Cameron said the system had "lost its way" and had become a "lifestyle choice for some".
He wrote in The Sun: "It was designed to bring us together, but is causing resentment. I think the British people are about the most fair and generous people on the planet - but no-one wants to work hard every day and see their hard-earned taxes being used to fund things they themselves cannot afford or keep generations dependent on welfare.
"So this month we are making some big changes. They are changes that have a simple principle at their heart: we are restoring the fairness that should lie at the very heart of our tax and welfare systems."
He added: "We are working our way through everyone on what was called 'Incapacity Benefit', more often known as 'the sick', to see who can actually work, particularly if they are given some help. We now have proper tests to make sure people on benefits are looking for work - and tough penalties, including losing your benefits, if you turn down work you are able to do."
Harriet Harman said it was "not surprising" that people were concerned about the welfare system.
The deputy Labour leader told BBC 1's Andrew Marr Show: "The difficulty is for people who are in work seeing their standard of living pressurised understandably they feel very resentful for people who are not working. For people who are looking for a job and can't find a work it's deeply frustrating and then of course the small minority who don't want to work - well they are let off the hook by the fact there isn't a proper work programme."
She added: "We are also, ahead of the general election, putting forward three principles. One, that work should pay, secondly, there should be obligation to take work and thirdly that there should be support through a contributory principle for people putting into the system as well as taking out."
Asked if there should be a cap on the number of children the state will support through benefits Ms Harman said: "I don't think that the state should be dictating family size but I do think that the state should support children."
Foreign Secretary William Hague said Osborne's observations on welfare were "absolutely correct" and said the Chancellor was doing a "great job".
Asked about the way Osborne was being portrayed in the welfare row - particularly after his official car was spotted in a disabled parking bay - he said: "He is used to taking all that on the chin and getting on with the job.
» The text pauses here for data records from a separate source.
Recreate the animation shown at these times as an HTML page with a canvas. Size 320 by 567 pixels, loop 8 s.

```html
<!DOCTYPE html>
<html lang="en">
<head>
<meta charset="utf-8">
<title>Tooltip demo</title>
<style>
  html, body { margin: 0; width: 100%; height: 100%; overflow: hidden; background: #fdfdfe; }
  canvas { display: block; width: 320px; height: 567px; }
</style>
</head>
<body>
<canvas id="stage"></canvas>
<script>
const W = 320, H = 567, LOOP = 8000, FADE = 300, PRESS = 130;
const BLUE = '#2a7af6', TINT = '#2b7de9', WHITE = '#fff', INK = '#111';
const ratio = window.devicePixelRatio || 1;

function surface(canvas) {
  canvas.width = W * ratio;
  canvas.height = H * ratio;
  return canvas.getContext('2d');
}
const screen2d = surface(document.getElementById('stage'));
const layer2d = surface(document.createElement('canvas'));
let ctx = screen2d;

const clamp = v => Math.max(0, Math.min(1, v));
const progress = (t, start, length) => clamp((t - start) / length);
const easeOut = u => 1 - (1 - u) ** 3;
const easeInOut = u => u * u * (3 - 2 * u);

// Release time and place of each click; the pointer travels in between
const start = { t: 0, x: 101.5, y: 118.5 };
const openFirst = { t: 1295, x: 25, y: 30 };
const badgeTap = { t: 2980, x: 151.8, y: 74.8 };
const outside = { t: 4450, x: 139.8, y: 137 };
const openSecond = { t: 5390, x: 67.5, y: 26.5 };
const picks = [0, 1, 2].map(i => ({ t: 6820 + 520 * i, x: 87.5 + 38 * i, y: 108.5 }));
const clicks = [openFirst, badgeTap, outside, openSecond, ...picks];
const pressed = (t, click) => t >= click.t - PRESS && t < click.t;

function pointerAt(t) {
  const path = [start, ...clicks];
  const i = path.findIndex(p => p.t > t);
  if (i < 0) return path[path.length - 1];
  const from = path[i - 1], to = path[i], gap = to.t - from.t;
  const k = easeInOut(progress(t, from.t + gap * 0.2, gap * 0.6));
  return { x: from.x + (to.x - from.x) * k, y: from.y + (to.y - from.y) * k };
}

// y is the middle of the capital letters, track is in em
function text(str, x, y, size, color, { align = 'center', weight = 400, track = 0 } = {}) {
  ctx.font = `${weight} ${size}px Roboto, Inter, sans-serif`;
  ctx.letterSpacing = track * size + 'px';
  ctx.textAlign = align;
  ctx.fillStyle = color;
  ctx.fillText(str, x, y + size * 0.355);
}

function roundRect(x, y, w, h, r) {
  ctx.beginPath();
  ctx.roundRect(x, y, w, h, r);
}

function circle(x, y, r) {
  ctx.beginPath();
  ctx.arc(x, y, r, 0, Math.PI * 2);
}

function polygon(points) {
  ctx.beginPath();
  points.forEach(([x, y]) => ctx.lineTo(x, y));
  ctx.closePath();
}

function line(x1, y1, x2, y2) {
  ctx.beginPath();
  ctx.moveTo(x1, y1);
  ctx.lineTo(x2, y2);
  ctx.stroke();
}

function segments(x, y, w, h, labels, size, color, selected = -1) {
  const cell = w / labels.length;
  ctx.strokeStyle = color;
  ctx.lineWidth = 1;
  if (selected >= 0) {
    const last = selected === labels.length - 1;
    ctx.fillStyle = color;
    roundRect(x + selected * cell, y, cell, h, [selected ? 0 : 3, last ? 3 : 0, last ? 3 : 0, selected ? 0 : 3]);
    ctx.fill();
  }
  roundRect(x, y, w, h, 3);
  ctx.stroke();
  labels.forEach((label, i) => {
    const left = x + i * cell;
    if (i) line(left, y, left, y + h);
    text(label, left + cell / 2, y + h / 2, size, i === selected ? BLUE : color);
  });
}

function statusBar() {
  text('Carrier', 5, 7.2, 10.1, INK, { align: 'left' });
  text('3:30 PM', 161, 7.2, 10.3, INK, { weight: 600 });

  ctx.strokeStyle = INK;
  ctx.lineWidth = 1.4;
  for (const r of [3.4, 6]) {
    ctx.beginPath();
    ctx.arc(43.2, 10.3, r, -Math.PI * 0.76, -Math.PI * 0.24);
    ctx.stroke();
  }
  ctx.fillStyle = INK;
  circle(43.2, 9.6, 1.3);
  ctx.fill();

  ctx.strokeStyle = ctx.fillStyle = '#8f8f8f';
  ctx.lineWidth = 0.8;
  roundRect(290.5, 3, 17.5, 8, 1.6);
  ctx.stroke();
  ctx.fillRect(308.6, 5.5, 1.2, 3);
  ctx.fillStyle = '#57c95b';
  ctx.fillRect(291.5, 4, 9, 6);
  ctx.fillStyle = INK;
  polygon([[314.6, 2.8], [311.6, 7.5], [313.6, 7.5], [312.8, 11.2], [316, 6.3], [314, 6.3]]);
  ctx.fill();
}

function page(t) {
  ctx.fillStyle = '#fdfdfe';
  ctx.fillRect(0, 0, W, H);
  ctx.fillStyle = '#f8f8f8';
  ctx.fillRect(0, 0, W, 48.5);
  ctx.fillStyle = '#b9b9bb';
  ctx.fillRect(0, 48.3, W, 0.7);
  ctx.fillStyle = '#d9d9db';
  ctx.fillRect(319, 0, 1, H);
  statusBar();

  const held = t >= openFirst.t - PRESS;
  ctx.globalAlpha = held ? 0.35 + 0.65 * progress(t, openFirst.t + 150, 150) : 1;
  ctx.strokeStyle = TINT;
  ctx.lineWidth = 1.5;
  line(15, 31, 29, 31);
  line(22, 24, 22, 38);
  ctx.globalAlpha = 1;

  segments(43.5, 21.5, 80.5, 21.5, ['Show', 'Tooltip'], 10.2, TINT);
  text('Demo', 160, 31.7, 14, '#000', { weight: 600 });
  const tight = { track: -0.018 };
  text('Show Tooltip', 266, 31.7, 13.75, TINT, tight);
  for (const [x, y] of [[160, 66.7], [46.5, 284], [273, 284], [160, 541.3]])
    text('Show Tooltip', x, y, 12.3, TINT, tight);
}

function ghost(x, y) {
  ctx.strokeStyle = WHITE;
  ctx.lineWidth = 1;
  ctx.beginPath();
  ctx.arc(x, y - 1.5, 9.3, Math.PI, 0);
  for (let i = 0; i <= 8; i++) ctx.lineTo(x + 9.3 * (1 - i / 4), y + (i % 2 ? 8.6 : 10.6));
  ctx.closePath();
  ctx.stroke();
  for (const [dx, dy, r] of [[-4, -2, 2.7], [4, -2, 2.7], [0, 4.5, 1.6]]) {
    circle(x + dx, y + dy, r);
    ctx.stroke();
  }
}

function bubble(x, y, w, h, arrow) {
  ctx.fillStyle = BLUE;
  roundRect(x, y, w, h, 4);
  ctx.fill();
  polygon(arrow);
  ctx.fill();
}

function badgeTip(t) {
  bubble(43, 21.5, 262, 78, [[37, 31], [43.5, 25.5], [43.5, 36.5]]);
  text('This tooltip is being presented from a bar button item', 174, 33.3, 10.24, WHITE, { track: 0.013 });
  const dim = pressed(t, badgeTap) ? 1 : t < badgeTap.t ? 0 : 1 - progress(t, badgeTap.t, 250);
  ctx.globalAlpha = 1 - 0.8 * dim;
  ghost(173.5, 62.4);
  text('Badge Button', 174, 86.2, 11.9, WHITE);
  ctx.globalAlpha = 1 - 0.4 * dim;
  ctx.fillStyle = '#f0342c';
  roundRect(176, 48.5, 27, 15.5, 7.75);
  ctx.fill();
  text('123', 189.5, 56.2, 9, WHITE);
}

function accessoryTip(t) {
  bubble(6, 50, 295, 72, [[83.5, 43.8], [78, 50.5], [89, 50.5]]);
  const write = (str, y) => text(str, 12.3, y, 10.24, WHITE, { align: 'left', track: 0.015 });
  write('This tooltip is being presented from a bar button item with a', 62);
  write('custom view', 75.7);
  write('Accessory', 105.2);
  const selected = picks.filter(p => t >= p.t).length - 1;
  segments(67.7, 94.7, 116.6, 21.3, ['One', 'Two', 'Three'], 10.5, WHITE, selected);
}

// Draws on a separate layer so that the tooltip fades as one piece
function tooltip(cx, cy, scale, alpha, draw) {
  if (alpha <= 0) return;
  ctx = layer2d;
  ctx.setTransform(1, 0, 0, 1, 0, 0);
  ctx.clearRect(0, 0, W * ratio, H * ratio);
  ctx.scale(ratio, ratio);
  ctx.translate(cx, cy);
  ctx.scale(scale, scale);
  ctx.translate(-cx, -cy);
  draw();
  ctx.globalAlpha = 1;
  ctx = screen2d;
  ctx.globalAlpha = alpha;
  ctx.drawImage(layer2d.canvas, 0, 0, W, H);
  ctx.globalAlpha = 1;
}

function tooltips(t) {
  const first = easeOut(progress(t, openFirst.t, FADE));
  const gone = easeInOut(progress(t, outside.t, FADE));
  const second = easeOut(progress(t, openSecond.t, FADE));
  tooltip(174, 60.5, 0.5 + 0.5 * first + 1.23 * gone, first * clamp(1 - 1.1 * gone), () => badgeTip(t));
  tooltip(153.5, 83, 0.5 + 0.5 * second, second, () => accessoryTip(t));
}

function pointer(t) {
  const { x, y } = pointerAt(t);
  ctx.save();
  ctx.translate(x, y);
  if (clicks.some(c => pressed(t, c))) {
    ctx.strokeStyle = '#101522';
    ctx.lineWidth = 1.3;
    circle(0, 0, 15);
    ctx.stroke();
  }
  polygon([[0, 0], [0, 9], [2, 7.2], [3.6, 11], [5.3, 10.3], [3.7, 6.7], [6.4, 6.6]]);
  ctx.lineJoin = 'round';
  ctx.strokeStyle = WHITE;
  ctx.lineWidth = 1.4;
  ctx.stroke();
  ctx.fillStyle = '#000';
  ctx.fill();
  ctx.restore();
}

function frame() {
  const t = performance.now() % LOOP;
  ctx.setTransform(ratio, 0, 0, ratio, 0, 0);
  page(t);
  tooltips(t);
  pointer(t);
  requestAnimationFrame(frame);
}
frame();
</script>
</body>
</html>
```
In fact he is superb at it given the amount of abuse that he has to endure and the difficult choices that he has to make."
Treasury chief secretary Danny Alexander said Labour's plans on welfare showed they were "out of touch".
He told Murnaghan on Sky News: "I think it is extraordinary today that the Labour party has come forward with its proposals to increase the cost of the welfare system.
"From the shadow work and pensions secretary, who was the person who left a note for my predecessor saying there is no money left, to now come forward with ideas to spend even more money on the welfare system just shows how out of touch with reality the Labour party are."
Shadow financial secretary Chris Leslie said welfare must be "continually reformed".
He told Murnaghan: "The danger that we have is a government that is relishing the opportunity to do down some of the key social insurance protections that are necessary for people who need help if they lose their jobs, they don't necessarily have their own trust fund or their own inherited fortunes to fall back upon.
"That's why I think people have been so shocked to see the government almost using an opportunity of any particular story that comes along to hit the system over the head."
Labour former welfare minister Frank Field told Murnaghan that people in his Birkenhead constituency could not believe how his party had let the amount people could claim in benefits reach a high level.
He said: "The £500 cap in my constituency is a mega sum. When it first came out voters were actually in Birkenhead (saying) 'have you allowed this to go on for this long?'"
He added: "The idea that we have allowed a welfare state to pay out these sums without trying to put some element of responsibility back strikes them as mad so I hope we are going to be really tough on that caps, really tough on making it (so) you have to actually do certain things to get welfare and above all you have got to pay in to get it."